*** Opening of RECORDS SHOWN ***
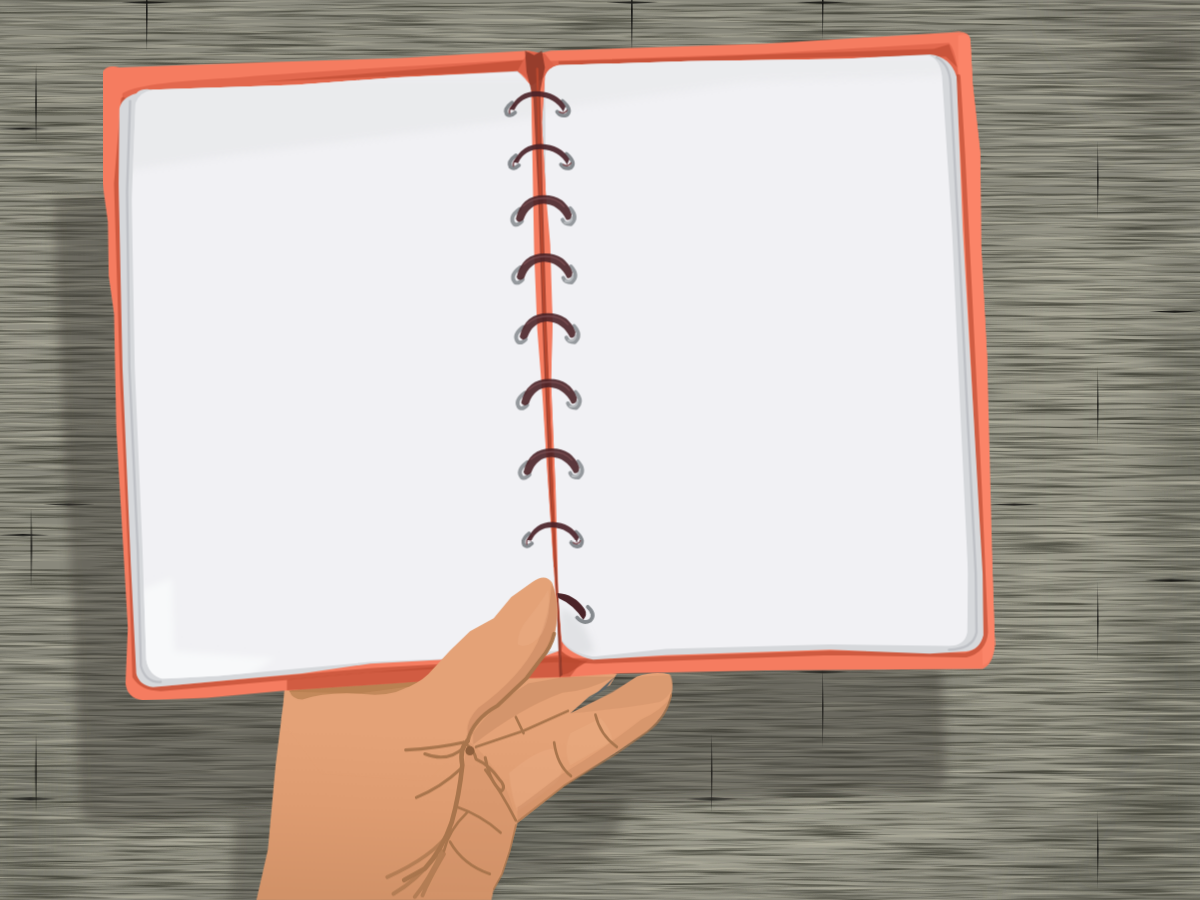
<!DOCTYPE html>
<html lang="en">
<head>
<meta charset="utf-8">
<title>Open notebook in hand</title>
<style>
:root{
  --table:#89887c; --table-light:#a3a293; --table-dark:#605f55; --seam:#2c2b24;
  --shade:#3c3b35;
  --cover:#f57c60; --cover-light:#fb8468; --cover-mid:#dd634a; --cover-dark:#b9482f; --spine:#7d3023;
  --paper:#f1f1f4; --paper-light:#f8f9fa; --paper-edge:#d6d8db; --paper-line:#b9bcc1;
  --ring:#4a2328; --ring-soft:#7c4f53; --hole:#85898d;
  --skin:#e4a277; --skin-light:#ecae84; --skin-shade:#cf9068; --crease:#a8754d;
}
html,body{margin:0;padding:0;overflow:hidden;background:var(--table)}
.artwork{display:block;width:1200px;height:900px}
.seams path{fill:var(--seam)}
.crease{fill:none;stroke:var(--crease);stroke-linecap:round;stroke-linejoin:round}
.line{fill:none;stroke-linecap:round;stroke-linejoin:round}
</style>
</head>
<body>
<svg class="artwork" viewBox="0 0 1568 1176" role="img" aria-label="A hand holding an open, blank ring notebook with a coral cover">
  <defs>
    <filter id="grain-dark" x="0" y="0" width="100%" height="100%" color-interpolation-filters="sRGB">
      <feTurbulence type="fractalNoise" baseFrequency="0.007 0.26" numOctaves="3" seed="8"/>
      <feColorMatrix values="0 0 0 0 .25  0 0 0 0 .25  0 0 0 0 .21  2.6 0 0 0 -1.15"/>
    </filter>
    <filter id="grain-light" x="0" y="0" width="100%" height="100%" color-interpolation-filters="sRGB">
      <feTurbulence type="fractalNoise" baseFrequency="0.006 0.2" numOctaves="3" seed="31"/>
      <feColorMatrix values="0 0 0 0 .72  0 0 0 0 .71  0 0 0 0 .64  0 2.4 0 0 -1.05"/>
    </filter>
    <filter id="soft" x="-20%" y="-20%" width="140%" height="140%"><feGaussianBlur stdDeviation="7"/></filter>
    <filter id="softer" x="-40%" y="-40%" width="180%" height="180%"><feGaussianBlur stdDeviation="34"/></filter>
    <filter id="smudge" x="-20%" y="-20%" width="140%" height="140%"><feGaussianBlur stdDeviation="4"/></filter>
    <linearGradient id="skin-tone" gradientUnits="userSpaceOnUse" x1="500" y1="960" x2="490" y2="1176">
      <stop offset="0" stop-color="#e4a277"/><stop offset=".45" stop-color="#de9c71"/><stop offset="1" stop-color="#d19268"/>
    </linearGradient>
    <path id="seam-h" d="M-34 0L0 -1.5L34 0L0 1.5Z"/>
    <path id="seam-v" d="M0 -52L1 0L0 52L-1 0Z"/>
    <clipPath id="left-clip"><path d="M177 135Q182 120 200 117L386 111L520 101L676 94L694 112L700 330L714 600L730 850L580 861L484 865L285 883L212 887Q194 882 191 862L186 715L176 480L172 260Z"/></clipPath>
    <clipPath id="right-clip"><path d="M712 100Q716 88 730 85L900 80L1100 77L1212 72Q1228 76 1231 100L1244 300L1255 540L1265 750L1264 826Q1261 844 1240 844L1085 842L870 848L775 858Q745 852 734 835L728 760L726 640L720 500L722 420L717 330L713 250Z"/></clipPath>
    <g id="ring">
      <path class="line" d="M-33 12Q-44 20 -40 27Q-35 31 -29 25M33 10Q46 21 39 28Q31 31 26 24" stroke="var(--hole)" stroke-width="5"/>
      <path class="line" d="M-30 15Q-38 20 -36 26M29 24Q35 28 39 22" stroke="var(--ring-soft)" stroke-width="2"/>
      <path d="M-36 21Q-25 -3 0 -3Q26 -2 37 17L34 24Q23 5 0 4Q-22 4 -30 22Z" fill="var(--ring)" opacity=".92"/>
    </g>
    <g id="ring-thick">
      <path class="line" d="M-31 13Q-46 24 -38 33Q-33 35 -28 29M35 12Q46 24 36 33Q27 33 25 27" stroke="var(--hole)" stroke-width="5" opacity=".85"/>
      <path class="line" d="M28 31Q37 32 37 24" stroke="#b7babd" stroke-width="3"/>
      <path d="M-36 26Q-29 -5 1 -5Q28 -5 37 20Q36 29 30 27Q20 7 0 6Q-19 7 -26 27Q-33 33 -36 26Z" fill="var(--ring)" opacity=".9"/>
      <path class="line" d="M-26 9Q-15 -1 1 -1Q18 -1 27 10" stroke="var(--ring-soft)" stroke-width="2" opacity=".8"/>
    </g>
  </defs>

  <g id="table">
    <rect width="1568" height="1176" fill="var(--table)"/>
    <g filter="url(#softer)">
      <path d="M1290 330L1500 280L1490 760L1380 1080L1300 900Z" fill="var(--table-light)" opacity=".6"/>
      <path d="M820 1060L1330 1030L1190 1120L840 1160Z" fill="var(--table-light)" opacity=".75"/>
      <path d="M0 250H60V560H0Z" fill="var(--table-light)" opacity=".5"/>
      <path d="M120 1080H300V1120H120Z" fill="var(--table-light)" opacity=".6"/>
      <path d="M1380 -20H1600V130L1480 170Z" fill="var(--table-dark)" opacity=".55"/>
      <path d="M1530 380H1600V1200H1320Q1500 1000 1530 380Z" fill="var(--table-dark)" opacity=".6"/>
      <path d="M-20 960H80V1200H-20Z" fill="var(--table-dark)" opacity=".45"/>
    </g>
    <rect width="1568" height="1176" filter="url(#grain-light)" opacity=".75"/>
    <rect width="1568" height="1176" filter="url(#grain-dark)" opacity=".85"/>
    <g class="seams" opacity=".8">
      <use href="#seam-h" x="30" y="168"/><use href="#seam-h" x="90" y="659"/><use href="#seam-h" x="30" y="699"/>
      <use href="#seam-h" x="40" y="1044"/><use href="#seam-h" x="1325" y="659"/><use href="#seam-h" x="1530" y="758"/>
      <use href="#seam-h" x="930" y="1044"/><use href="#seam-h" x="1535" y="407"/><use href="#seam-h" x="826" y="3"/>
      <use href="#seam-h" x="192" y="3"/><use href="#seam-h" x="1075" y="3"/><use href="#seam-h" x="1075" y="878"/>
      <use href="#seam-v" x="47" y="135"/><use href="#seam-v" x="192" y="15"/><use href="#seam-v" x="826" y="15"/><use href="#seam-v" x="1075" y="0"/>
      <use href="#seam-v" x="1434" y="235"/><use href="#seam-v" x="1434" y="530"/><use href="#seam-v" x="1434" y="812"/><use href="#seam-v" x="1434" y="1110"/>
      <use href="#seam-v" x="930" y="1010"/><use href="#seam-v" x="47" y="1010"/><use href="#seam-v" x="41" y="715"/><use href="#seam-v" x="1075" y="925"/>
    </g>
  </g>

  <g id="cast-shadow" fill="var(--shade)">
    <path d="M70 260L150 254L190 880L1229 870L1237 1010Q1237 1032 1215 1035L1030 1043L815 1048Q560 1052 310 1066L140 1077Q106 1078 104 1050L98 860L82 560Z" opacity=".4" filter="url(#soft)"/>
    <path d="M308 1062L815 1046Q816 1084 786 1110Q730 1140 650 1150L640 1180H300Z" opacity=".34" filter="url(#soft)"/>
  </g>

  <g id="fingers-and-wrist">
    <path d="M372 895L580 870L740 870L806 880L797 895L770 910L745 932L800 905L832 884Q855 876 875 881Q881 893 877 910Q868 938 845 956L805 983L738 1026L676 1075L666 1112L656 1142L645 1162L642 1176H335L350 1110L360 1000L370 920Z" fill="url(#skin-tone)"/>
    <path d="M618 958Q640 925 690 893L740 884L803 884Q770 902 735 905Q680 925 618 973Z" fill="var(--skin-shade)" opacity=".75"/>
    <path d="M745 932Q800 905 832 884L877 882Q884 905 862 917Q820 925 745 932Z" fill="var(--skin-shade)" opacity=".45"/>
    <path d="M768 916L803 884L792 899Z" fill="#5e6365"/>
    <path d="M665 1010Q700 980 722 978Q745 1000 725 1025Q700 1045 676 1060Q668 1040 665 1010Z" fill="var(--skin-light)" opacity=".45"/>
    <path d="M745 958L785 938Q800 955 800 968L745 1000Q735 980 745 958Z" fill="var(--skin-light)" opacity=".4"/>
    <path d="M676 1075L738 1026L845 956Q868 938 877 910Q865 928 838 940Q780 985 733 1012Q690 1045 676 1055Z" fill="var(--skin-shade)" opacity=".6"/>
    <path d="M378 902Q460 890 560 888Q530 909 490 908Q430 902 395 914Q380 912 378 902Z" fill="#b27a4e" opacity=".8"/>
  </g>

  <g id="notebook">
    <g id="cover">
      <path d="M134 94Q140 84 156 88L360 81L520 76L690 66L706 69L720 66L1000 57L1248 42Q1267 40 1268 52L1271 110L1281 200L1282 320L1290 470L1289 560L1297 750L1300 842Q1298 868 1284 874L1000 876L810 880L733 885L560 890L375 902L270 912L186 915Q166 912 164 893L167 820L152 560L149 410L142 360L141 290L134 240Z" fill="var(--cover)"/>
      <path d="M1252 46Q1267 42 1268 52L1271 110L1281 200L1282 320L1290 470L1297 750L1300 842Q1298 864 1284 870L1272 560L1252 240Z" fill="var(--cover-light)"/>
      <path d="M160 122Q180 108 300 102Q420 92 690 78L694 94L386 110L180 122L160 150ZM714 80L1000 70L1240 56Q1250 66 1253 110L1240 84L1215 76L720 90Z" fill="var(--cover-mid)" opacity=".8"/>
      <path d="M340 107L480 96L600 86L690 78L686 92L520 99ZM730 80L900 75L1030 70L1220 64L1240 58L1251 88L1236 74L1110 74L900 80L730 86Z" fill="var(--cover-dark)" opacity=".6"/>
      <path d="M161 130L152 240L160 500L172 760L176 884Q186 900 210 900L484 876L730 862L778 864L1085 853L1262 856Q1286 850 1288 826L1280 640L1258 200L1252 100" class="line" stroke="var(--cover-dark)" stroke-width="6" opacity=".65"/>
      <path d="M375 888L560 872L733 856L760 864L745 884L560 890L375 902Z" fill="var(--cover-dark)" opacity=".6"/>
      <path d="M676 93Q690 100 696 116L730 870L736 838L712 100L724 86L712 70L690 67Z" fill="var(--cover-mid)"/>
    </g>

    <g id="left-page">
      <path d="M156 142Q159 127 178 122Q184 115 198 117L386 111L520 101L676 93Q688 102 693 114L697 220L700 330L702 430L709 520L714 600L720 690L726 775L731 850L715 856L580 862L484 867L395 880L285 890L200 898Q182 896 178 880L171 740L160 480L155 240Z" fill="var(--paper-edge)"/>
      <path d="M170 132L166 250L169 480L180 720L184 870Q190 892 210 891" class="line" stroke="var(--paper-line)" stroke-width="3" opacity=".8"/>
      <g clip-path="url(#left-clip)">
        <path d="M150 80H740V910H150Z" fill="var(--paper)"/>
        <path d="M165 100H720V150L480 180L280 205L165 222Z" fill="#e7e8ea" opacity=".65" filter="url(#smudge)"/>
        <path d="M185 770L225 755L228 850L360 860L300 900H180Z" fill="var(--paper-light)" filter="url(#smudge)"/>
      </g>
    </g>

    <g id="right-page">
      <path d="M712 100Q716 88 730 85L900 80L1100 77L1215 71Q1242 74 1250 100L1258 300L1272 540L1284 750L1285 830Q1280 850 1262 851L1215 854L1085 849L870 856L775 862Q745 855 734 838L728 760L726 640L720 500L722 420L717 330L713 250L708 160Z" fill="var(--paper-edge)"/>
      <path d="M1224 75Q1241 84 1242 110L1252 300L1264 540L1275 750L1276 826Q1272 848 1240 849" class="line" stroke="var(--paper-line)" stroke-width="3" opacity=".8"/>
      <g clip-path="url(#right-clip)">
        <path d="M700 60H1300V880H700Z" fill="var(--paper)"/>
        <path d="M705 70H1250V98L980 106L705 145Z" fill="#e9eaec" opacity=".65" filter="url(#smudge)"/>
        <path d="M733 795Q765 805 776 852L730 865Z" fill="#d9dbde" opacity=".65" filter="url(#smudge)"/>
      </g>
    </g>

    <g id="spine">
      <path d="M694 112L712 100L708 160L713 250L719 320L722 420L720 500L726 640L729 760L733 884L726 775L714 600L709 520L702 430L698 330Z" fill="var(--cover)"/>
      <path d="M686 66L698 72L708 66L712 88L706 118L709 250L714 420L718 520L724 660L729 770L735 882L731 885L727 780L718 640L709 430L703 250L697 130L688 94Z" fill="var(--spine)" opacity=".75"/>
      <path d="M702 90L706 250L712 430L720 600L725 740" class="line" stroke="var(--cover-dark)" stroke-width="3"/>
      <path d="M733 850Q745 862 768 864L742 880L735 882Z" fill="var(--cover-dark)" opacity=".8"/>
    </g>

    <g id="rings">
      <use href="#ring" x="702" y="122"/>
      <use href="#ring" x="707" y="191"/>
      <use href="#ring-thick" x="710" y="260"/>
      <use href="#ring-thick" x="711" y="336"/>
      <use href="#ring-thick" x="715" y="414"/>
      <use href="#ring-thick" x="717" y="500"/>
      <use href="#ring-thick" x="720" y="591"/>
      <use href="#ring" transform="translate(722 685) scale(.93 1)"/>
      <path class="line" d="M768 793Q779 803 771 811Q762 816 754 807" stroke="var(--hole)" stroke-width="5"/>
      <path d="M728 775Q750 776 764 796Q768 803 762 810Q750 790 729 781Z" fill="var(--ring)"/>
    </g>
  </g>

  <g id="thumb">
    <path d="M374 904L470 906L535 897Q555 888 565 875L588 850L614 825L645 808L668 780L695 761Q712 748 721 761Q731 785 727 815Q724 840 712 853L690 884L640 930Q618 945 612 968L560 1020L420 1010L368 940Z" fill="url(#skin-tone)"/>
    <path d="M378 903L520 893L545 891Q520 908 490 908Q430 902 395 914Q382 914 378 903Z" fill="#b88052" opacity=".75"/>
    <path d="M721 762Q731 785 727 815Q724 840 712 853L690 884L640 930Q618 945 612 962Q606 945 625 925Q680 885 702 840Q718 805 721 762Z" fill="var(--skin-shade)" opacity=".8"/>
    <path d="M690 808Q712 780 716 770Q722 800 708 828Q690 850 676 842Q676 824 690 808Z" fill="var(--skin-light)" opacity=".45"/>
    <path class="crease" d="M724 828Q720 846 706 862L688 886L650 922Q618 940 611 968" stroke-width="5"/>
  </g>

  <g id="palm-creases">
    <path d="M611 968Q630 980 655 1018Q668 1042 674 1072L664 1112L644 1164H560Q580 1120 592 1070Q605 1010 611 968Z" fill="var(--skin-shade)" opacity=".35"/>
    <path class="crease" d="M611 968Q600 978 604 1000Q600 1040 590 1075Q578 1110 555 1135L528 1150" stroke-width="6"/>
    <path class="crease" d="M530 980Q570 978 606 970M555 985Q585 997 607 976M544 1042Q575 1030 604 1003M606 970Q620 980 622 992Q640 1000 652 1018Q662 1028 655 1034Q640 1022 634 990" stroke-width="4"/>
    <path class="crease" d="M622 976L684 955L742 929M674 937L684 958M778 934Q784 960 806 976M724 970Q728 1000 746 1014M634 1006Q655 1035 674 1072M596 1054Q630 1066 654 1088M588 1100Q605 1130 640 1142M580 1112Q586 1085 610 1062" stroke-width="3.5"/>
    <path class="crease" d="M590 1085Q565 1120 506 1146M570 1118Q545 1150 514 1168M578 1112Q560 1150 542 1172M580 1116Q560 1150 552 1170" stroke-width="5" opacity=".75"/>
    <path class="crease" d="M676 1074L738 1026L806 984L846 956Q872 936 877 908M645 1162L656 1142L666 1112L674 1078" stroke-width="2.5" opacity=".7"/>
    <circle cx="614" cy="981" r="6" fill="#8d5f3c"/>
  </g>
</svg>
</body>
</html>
*** Close of RECORDS SHOWN ***
**WORK TO BE COMPLETED**
Please copy out each line of the listing above that contains the string "seams".

**SOLUTION FOR THIS EXERCISE**
.seams path{fill:var(--seam)}
    <g class="seams" opacity=".8">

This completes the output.